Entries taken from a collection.
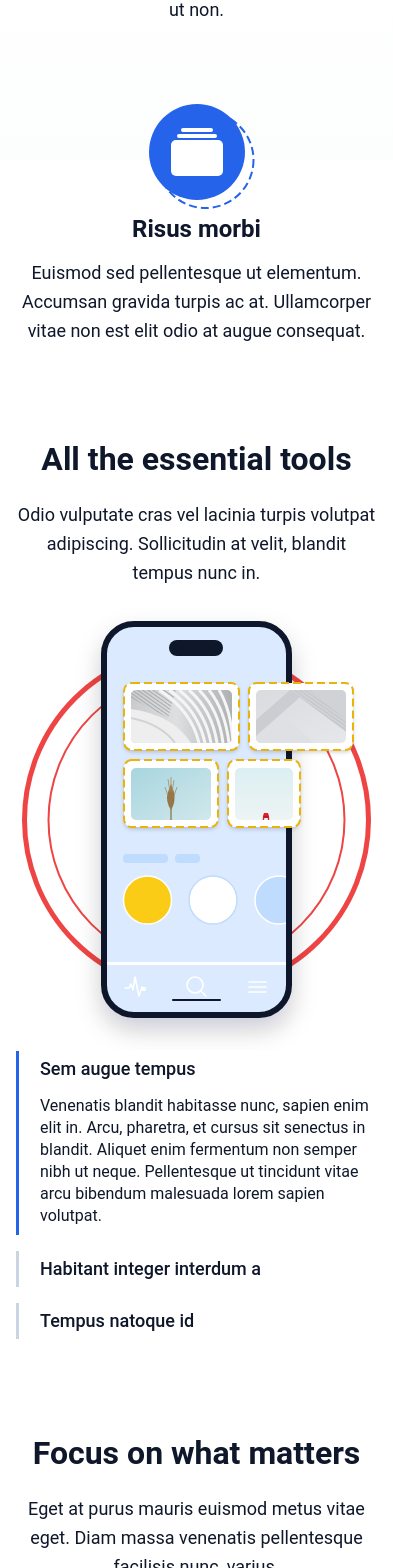
<!DOCTYPE html>
<html lang="en">
<head>
<meta charset="utf-8">
<meta name="viewport" content="width=393">
<title>All the essential tools</title>
<style>
:root {
  --ink: #0f172a;
  --blue: #2563eb;
  --sky: #dbeafe;
  --sky-deep: #bfdbfe;
  --red: #ef4444;
  --amber: #eab308;
  --yellow: #facc15;
  --line: #cbd5e1;
  --paper: #ffffff;
}
* { box-sizing: border-box; margin: 0; padding: 0; }
html, body { width: 393px; height: 1568px; overflow: hidden; }
body {
  background: linear-gradient(#ffffff, #fcfdfd) 0 0 / 100% 160px no-repeat var(--paper);
  color: var(--ink);
  font-family: Roboto, Inter, sans-serif;
}
svg { display: block; }
main { display: flex; flex-direction: column; width: 393px; height: 1568px; overflow: hidden; }
section { flex: none; display: flex; flex-direction: column; align-items: center; text-align: center; }
h2 { font-size: 32px; line-height: 40px; font-weight: 700; white-space: nowrap; }
.copy { font-size: 18px; line-height: 29px; white-space: nowrap; }

.feature-end { margin-top: -5px; height: 105px; }
.feature { height: 339px; }
.feature h3 { margin-top: 1px; font-size: 24px; line-height: 32px; font-weight: 700; }
.feature .copy { margin-top: 13px; }

.tools { height: 612px; }
.tools .copy { margin-top: 21px; }
.tools svg { margin-top: 13px; }

.topics { flex: none; display: flex; flex-direction: column; gap: 16px; padding: 0 16px; list-style: none; }
.topic { border-left: 3px solid var(--line); padding-left: 21px; }
.topic h3 { font-size: 18px; line-height: 36px; font-weight: 500; }
.topic p { padding: 8px 0; font-size: 16px; line-height: 22px; white-space: nowrap; }
.topic-open { border-color: var(--blue); height: 184px; }

.focus { margin-top: 94px; }
.focus .copy { margin-top: 21px; }
</style>
</head>
<body>
<main>
  <section class="feature-end">
    <p class="copy">ut non.</p>
  </section>

  <section class="feature">
    <svg width="120" height="112" viewBox="0 0 120 112" aria-hidden="true">
      <circle cx="68.5" cy="60" r="48" fill="none" stroke="var(--blue)" stroke-width="2" stroke-dasharray="8 4"/>
      <circle cx="60" cy="52" r="48" fill="var(--blue)"/>
      <g fill="var(--paper)">
        <rect x="44" y="28" width="32" height="4" rx="2"/>
        <rect x="40" y="34" width="40" height="4" rx="2"/>
        <rect x="34" y="40" width="52" height="36" rx="5"/>
      </g>
    </svg>
    <h3>Risus morbi</h3>
    <p class="copy">Euismod sed pellentesque ut elementum.<br>Accumsan gravida turpis ac at. Ullamcorper<br>vitae non est elit odio at augue consequat.</p>
  </section>

  <section class="tools">
    <h2>All the essential tools</h2>
    <p class="copy">Odio vulputate cras vel lacinia turpis volutpat<br>adipiscing. Sollicitudin at velit, blandit<br>tempus nunc in.</p>
    <svg width="393" height="450" viewBox="0 600 393 450">
      <defs>
        <filter id="phone-shadow" x="-30%" y="-10%" width="160%" height="125%">
          <feDropShadow dx="0" dy="12" stdDeviation="12" flood-color="#0f172a" flood-opacity=".2"/>
        </filter>
        <filter id="card-shadow" x="-10%" y="-10%" width="120%" height="130%">
          <feDropShadow dx="0" dy="2" stdDeviation="2" flood-color="#0f172a" flood-opacity=".2"/>
        </filter>
        <clipPath id="screen-clip"><rect x="107" y="627" width="179" height="385" rx="27"/></clipPath>
        <clipPath id="arch-clip"><rect x="131" y="690" width="101" height="53" rx="5"/></clipPath>
        <clipPath id="wall-clip"><rect x="256" y="690" width="90" height="53" rx="5"/></clipPath>
        <linearGradient id="arch-tone"><stop stop-color="#c9cacc"/><stop offset=".45" stop-color="#dedfe0"/><stop offset="1" stop-color="#aeb0b2"/></linearGradient>
        <linearGradient id="wall-tone" x2="1" y2="1"><stop stop-color="#d9dbde"/><stop offset="1" stop-color="#e6e7ea"/></linearGradient>
        <linearGradient id="wheat-tone" x2="1" y2="1"><stop stop-color="#a8d5df"/><stop offset="1" stop-color="#d0e8eb"/></linearGradient>
        <linearGradient id="beach-tone" x2="0" y2="1"><stop stop-color="#dceff2"/><stop offset="1" stop-color="#edf4f4"/></linearGradient>
        <pattern id="slats" width="3" height="3" patternUnits="userSpaceOnUse" patternTransform="rotate(35)">
          <rect width="3" height="1" fill="#a9abad"/>
        </pattern>
      </defs>

      <g fill="none" stroke="var(--red)">
        <circle cx="196.5" cy="820" r="172" stroke-width="5"/>
        <circle cx="196.5" cy="820" r="148" stroke-width="2"/>
      </g>

      <g filter="url(#phone-shadow)">
        <rect x="104" y="624" width="185" height="391" rx="30" fill="var(--sky)" stroke="var(--ink)" stroke-width="6"/>
      </g>
      <rect x="169" y="640" width="54" height="16" rx="8" fill="var(--ink)"/>

      <g fill="var(--sky-deep)">
        <rect x="123" y="854" width="45" height="9" rx="4"/>
        <rect x="175" y="854" width="25" height="9" rx="4"/>
      </g>

      <g clip-path="url(#screen-clip)">
        <circle cx="147.5" cy="900" r="24" fill="var(--yellow)" stroke="var(--paper)" stroke-width="1.5"/>
        <circle cx="213" cy="900" r="24" fill="var(--paper)" stroke="var(--sky-deep)" stroke-width="1.5"/>
        <circle cx="279" cy="900" r="24" fill="var(--sky-deep)" stroke="var(--paper)" stroke-width="1.5"/>
        <rect x="107" y="962" width="179" height="3" fill="var(--paper)"/>
      </g>

      <g fill="none" stroke="var(--paper)" stroke-width="1.6" stroke-linecap="round" stroke-linejoin="round">
        <path d="M125 988h4l2-4 2 6 2-13 4 19 3-9 1 2"/>
        <circle cx="144" cy="989" r="1.5"/>
        <circle cx="195" cy="985" r="8"/>
        <path d="M201 991l5 5"/>
        <path d="M249 982h17M249 987h17M249 992h17"/>
      </g>
      <rect x="172" y="999" width="49" height="2" rx="1" fill="var(--ink)"/>

      <g fill="var(--paper)" filter="url(#card-shadow)">
        <rect x="124" y="683" width="115" height="67" rx="8"/>
        <rect x="249" y="683" width="104" height="67" rx="8"/>
        <rect x="124" y="760" width="94" height="67" rx="8"/>
        <rect x="228" y="760" width="72" height="67" rx="8"/>
      </g>
      <g fill="none" stroke="var(--amber)" stroke-width="2" stroke-dasharray="8 4">
        <rect x="124" y="683" width="115" height="67" rx="8"/>
        <rect x="249" y="683" width="104" height="67" rx="8"/>
        <rect x="124" y="760" width="94" height="67" rx="8"/>
        <rect x="228" y="760" width="72" height="67" rx="8"/>
      </g>

      <g role="img" aria-label="Photograph of white curved architectural ribs" clip-path="url(#arch-clip)">
        <rect x="131" y="690" width="101" height="53" fill="url(#arch-tone)"/>
        <path d="M131 690h45l-8 28-37-20z" fill="url(#slats)"/>
        <path d="M131 709q42 6 60 34h-60z" fill="#eeeeef"/>
        <path d="M131 718q30 6 44 25" fill="none" stroke="#d2d3d4" stroke-width="2"/>
        <g fill="none" stroke="#f5f5f5" stroke-width="3">
          <path d="M159 690q32 20 40 53"/>
          <path d="M169 690q29 20 36 53"/>
          <path d="M179 690q26 20 32 53"/>
          <path d="M189 690q23 20 28 53"/>
          <path d="M199 690q20 20 24 53"/>
          <path d="M209 690q16 20 20 53"/>
          <path d="M219 690q12 20 14 53"/>
        </g>
      </g>

      <g role="img" aria-label="Photograph of a pale wall crossed by diagonal shadows" clip-path="url(#wall-clip)">
        <rect x="256" y="690" width="90" height="53" fill="url(#wall-tone)"/>
        <path d="M256 720l34-30h18l-52 46z" fill="#cbcdd2"/>
        <path d="M290 690h56v42z" fill="#d0d2d6"/>
        <path d="M290 690h20l36 30v12z" fill="url(#slats)" opacity=".35"/>
        <path d="M256 743v-6l26-23 32 29z" fill="#dfe0e3"/>
      </g>

      <g role="img" aria-label="Photograph of a single wheat ear against a pale blue sky">
        <rect x="131" y="768" width="80" height="52" rx="5" fill="url(#wheat-tone)"/>
        <path d="M171 820v-22" stroke="#8d8058" stroke-width="1.4"/>
        <path d="M171 810q-6-9-3-18l3-8 3 8q2 10-3 18z" fill="#977748"/>
        <path d="M170 792l-2-13M171 790v-13M172 792l2-12M168 796l-3-9M174 796l3-9" fill="none" stroke="#a58d62" stroke-width=".8"/>
      </g>

      <g role="img" aria-label="Photograph of a small red lifeguard chair under an open sky">
        <rect x="235" y="768" width="58" height="52" rx="5" fill="url(#beach-tone)"/>
        <path d="M264 813h4l1 3h-6z" fill="#e11d2e"/>
        <path d="M263 816h6v2h-6z" fill="#b91c1c"/>
        <path d="M263.5 817v3M268.5 817v3" stroke="#d92632" stroke-width="1.4"/>
      </g>
    </svg>
  </section>

  <ul class="topics">
    <li class="topic topic-open">
      <h3>Sem augue tempus</h3>
      <p>Venenatis blandit habitasse nunc, sapien enim<br>elit in. Arcu, pharetra, et cursus sit senectus in<br>blandit. Aliquet enim fermentum non semper<br>nibh ut neque. Pellentesque ut tincidunt vitae<br>arcu bibendum malesuada lorem sapien<br>volutpat.</p>
    </li>
    <li class="topic"><h3>Habitant integer interdum a</h3></li>
    <li class="topic"><h3>Tempus natoque id</h3></li>
  </ul>

  <section class="focus">
    <h2>Focus on what matters</h2>
    <p class="copy">Eget at purus mauris euismod metus vitae<br>eget. Diam massa venenatis pellentesque<br>facilisis nunc, varius.</p>
  </section>
</main>
</body>
</html>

WORK TO BE COMPLETED. Please give back exactly the lines from the first line of the records above through the line containing "border-box; margin: 0;", only those and both included, with the pictures removed.

YOUR SOLUTION.
<!DOCTYPE html>
<html lang="en">
<head>
<meta charset="utf-8">
<meta name="viewport" content="width=393">
<title>All the essential tools</title>
<style>
:root {
  --ink: #0f172a;
  --blue: #2563eb;
  --sky: #dbeafe;
  --sky-deep: #bfdbfe;
  --red: #ef4444;
  --amber: #eab308;
  --yellow: #facc15;
  --line: #cbd5e1;
  --paper: #ffffff;
}
* { box-sizing: border-box; margin: 0; padding: 0; }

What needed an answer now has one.